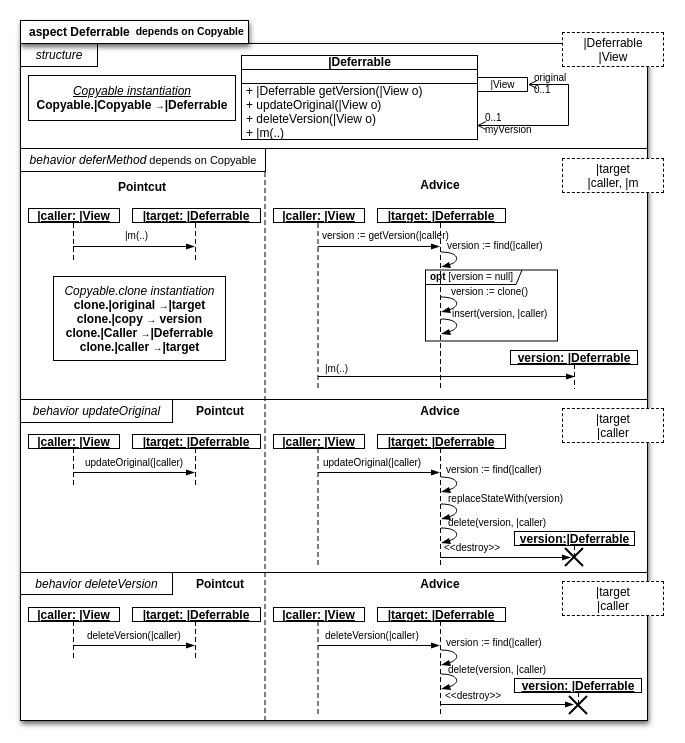
<!DOCTYPE html>
<html lang="en">
<head>
<meta charset="utf-8">
<title>Aspect Deferrable</title>
<style>
:root { --ink: #000; --paper: #fff; --shadow: rgba(0,0,0,.6); }
* { box-sizing: border-box; margin: 0; padding: 0; }
html, body { width: 685px; height: 743px; overflow: hidden; background: var(--paper); }
body { font: 12px/14px "Liberation Sans", Arial, sans-serif; color: var(--ink); }
.diagram { position: relative; width: 685px; height: 743px; overflow: hidden; }
.diagram > *, section > * { position: absolute; white-space: nowrap; }
.diagram > section { position: static; }
.frame { left: 20px; top: 43px; width: 628px; height: 678px; }
.frame, .aspect-tab { border: 1px solid var(--ink); background: var(--paper); box-shadow: 1px 3px 5px var(--shadow); }
.aspect-tab { left: 20px; top: 20px; width: 229px; height: 24px; display: flex; align-items: center; padding-left: 8px; gap: 6px; font-weight: bold; }
.aspect-tab small, .tab small { font-size: 10.4px; }
.tab small { font-size: 11px; font-style: normal; }
.tab { left: 20px; height: 24px; border: 1px solid var(--ink); display: flex; align-items: center; justify-content: center; gap: 3px; font-style: italic; }
.parameters { left: 562px; width: 102px; height: 35px; border: 1px dashed var(--ink); background: var(--paper); display: flex; flex-direction: column; align-items: center; justify-content: center; }
h2 { font-size: 12px; line-height: 14px; width: 120px; text-align: center; }
.pointcut { left: 160px; }
.advice { left: 380px; }
.participants { left: 27px; display: grid; grid-template-columns: 92px 129px 92px 129px; gap: 12px; height: 15px; margin-left: .5px; }
.participant { height: 15px; border: 1px solid var(--ink); background: var(--paper); display: flex; align-items: center; justify-content: center; font-weight: bold; text-decoration: underline; }
.binding { border: 1px solid var(--ink); display: flex; flex-direction: column; align-items: center; justify-content: center; font-weight: bold; background: var(--paper); }
.binding em { font-weight: normal; }
.binding i { font: bold 10px/10px "Liberation Sans", sans-serif; }
.class { left: 241px; top: 55px; width: 237px; height: 85px; border: 1px solid var(--ink); display: grid; grid-template-rows: 14px 14px 1fr; background: var(--paper); }
.class h3 { font-size: 12px; line-height: 13px; text-align: center; border-bottom: 1px solid var(--ink); }
.class .attributes { border-bottom: 1px solid var(--ink); }
.class ul { list-style: none; padding-left: 4px; }
.qualifier { left: 477px; top: 77px; width: 51px; height: 15px; border: 1px solid var(--ink); display: flex; align-items: center; justify-content: center; font-size: 10px; }
.message { font-size: 10px; line-height: 12px; }
.connectors { left: 0; top: 0; fill: none; stroke: var(--ink); stroke-width: 1; }
.dashed { stroke-dasharray: 5 3; }
.head { fill: var(--ink); stroke: none; }
</style>
</head>
<body>
<main class="diagram">
  <div class="frame"></div>
  <h1 class="aspect-tab" style="font-size:12px">aspect Deferrable <small>depends on Copyable</small></h1>

  <svg class="connectors" width="685" height="743" viewBox="0 0 685 743" aria-hidden="true">
    <defs>
      <path id="arrowhead" class="head" d="M0 0L-9 -3V3Z"/>
      <g id="self-call">
        <path d="M0 0C19 0 20 10 7 13"/>
        <path class="head" d="M0 15L8 10L10 16Z"/>
      </g>
      <path id="open-head" d="M8 -4L0 0L8 4"/>
      <path id="destroy" stroke-width="2" d="M-9 -9L9 9M9 -9L-9 9"/>
    </defs>
    <g class="dividers">
      <path d="M20 148.5H647M20 399.5H647M20 572.5H647"/>
      <path class="dashed" d="M265 172V720"/>
    </g>
    <g class="association">
      <path d="M529 84.5H568.5V125.5H478"/>
      <use href="#open-head" x="529" y="84.5"/>
      <use href="#open-head" x="478" y="125.5"/>
    </g>
    <g class="lifelines dashed">
      <path d="M73.5 223V260M195.5 223V260M318 223V388M440.5 223V388M574.5 364V389"/>
      <path d="M73.5 448V485M195.5 448V485M318 448V566M440.5 448V566M574.5 545V557"/>
      <path d="M73.5 621V658M195.5 621V658M318 621V714M440.5 621V714M578.5 692V705"/>
    </g>
    <g class="calls">
      <path d="M73 246.5H188M318 246.5H433M318 376.5H567"/>
      <path d="M73 472.5H188M318 472.5H433M440 557.5H565"/>
      <path d="M73 645.5H188M318 645.5H433M440 704.5H567"/>
      <use href="#arrowhead" x="195" y="246.5"/>
      <use href="#arrowhead" x="440" y="246.5"/>
      <use href="#arrowhead" x="575" y="376.5"/>
      <use href="#arrowhead" x="195" y="472.5"/>
      <use href="#arrowhead" x="440" y="472.5"/>
      <use href="#arrowhead" x="571" y="557.5"/>
      <use href="#arrowhead" x="195" y="645.5"/>
      <use href="#arrowhead" x="440" y="645.5"/>
      <use href="#arrowhead" x="574" y="704.5"/>
    </g>
    <g class="self-calls">
      <use href="#self-call" x="441" y="252"/>
      <use href="#self-call" x="441" y="297"/>
      <use href="#self-call" x="441" y="319"/>
      <use href="#self-call" x="441" y="477"/>
      <use href="#self-call" x="441" y="504"/>
      <use href="#self-call" x="441" y="528"/>
      <use href="#self-call" x="441" y="650"/>
      <use href="#self-call" x="441" y="674"/>
    </g>
    <g class="opt-fragment">
      <rect x="425.5" y="270" width="132" height="71"/>
      <path d="M425.5 284.5H516L522 270"/>
    </g>
    <use href="#destroy" x="574" y="557"/>
    <use href="#destroy" x="578" y="705"/>
  </svg>

  <section aria-label="structure">
    <div class="tab" style="top:43px;width:78px">structure</div>
    <div class="parameters" style="top:32px"><span>|Deferrable</span><span>|View</span></div>
    <div class="binding" style="left:28px;top:75px;width:208px;height:46px">
      <em><u>Copyable instantiation</u></em>
      <span>Copyable.|Copyable <i>→</i>|Deferrable</span>
    </div>
    <div class="class">
      <h3>|Deferrable</h3>
      <div class="attributes"></div>
      <ul>
        <li>+ |Deferrable getVersion(|View o)</li>
        <li>+ updateOriginal(|View o)</li>
        <li>+ deleteVersion(|View o)</li>
        <li>+ |m(..)</li>
      </ul>
    </div>
    <div class="qualifier">|View</div>
    <p class="message" style="left:534px;top:72px">original</p>
    <p class="message" style="left:534px;top:84px">0..1</p>
    <p class="message" style="left:485px;top:112px">0..1</p>
    <p class="message" style="left:485px;top:124px">myVersion</p>
  </section>

  <section aria-label="behavior deferMethod">
    <div class="tab" style="top:148px;width:246px">behavior deferMethod <small>depends on Copyable</small></div>
    <div class="parameters" style="top:158px"><span>|target</span><span>|caller, |m</span></div>
    <h2 style="left:82px;top:180px">Pointcut</h2>
    <h2 class="advice" style="top:178px">Advice</h2>
    <div class="participants" style="top:208px">
      <div class="participant">|caller: |View</div>
      <div class="participant">|target: |Deferrable</div>
      <div class="participant">|caller: |View</div>
      <div class="participant">|target: |Deferrable</div>
    </div>
    <p class="message" style="left:125px;top:230px">|m(..)</p>
    <div class="binding" style="left:53px;top:276px;width:173px;height:85px">
      <em>Copyable.clone instantiation</em>
      <span>clone.|original <i>→</i>|target</span>
      <span>clone.|copy <i>→</i> version</span>
      <span>clone.|Caller <i>→</i>|Deferrable</span>
      <span>clone.|caller <i>→</i>|target</span>
    </div>
    <p class="message" style="left:322px;top:230px">version := getVersion(|caller)</p>
    <p class="message" style="left:447px;top:240px">version := find(|caller)</p>
    <p class="message" style="left:430px;top:271px"><b>opt</b> [version = null]</p>
    <p class="message" style="left:451px;top:286px">version := clone()</p>
    <p class="message" style="left:452px;top:308px">insert(version, |caller)</p>
    <div class="participant" style="left:510px;top:350px;width:128px">version: |Deferrable</div>
    <p class="message" style="left:325px;top:363px">|m(..)</p>
  </section>

  <section aria-label="behavior updateOriginal">
    <div class="tab" style="top:399px;width:153px">behavior updateOriginal</div>
    <div class="parameters" style="top:408px"><span>|target</span><span>|caller</span></div>
    <h2 class="pointcut" style="top:404px">Pointcut</h2>
    <h2 class="advice" style="top:404px">Advice</h2>
    <div class="participants" style="top:434px">
      <div class="participant">|caller: |View</div>
      <div class="participant">|target: |Deferrable</div>
      <div class="participant">|caller: |View</div>
      <div class="participant">|target: |Deferrable</div>
    </div>
    <p class="message" style="left:85px;top:457px">updateOriginal(|caller)</p>
    <p class="message" style="left:323px;top:457px">updateOriginal(|caller)</p>
    <p class="message" style="left:446px;top:464px">version := find(|caller)</p>
    <p class="message" style="left:448px;top:493px">replaceStateWith(version)</p>
    <p class="message" style="left:448px;top:517px">delete(version, |caller)</p>
    <p class="message" style="left:444px;top:542px">&lt;&lt;destroy&gt;&gt;</p>
    <div class="participant" style="left:514px;top:531px;width:121px">version:|Deferrable</div>
  </section>

  <section aria-label="behavior deleteVersion">
    <div class="tab" style="top:572px;width:153px;height:23px">behavior deleteVersion</div>
    <div class="parameters" style="top:581px"><span>|target</span><span>|caller</span></div>
    <h2 class="pointcut" style="top:577px">Pointcut</h2>
    <h2 class="advice" style="top:577px">Advice</h2>
    <div class="participants" style="top:607px">
      <div class="participant">|caller: |View</div>
      <div class="participant">|target: |Deferrable</div>
      <div class="participant">|caller: |View</div>
      <div class="participant">|target: |Deferrable</div>
    </div>
    <p class="message" style="left:87px;top:630px">deleteVersion(|caller)</p>
    <p class="message" style="left:325px;top:630px">deleteVersion(|caller)</p>
    <p class="message" style="left:446px;top:637px">version := find(|caller)</p>
    <p class="message" style="left:448px;top:664px">delete(version, |caller)</p>
    <p class="message" style="left:445px;top:690px">&lt;&lt;destroy&gt;&gt;</p>
    <div class="participant" style="left:514px;top:678px;width:128px">version: |Deferrable</div>
  </section>
</main>
</body>
</html>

What is required
Look through the records and copy down every line that holds "span".

Task answer
    <div class="parameters" style="top:32px"><span>|Deferrable</span><span>|View</span></div>
      <span>Copyable.|Copyable <i>→</i>|Deferrable</span>
    <div class="parameters" style="top:158px"><span>|target</span><span>|caller, |m</span></div>
      <span>clone.|original <i>→</i>|target</span>
      <span>clone.|copy <i>→</i> version</span>
      <span>clone.|Caller <i>→</i>|Deferrable</span>
      <span>clone.|caller <i>→</i>|target</span>
    <div class="parameters" style="top:408px"><span>|target</span><span>|caller</span></div>
    <div class="parameters" style="top:581px"><span>|target</span><span>|caller</span></div>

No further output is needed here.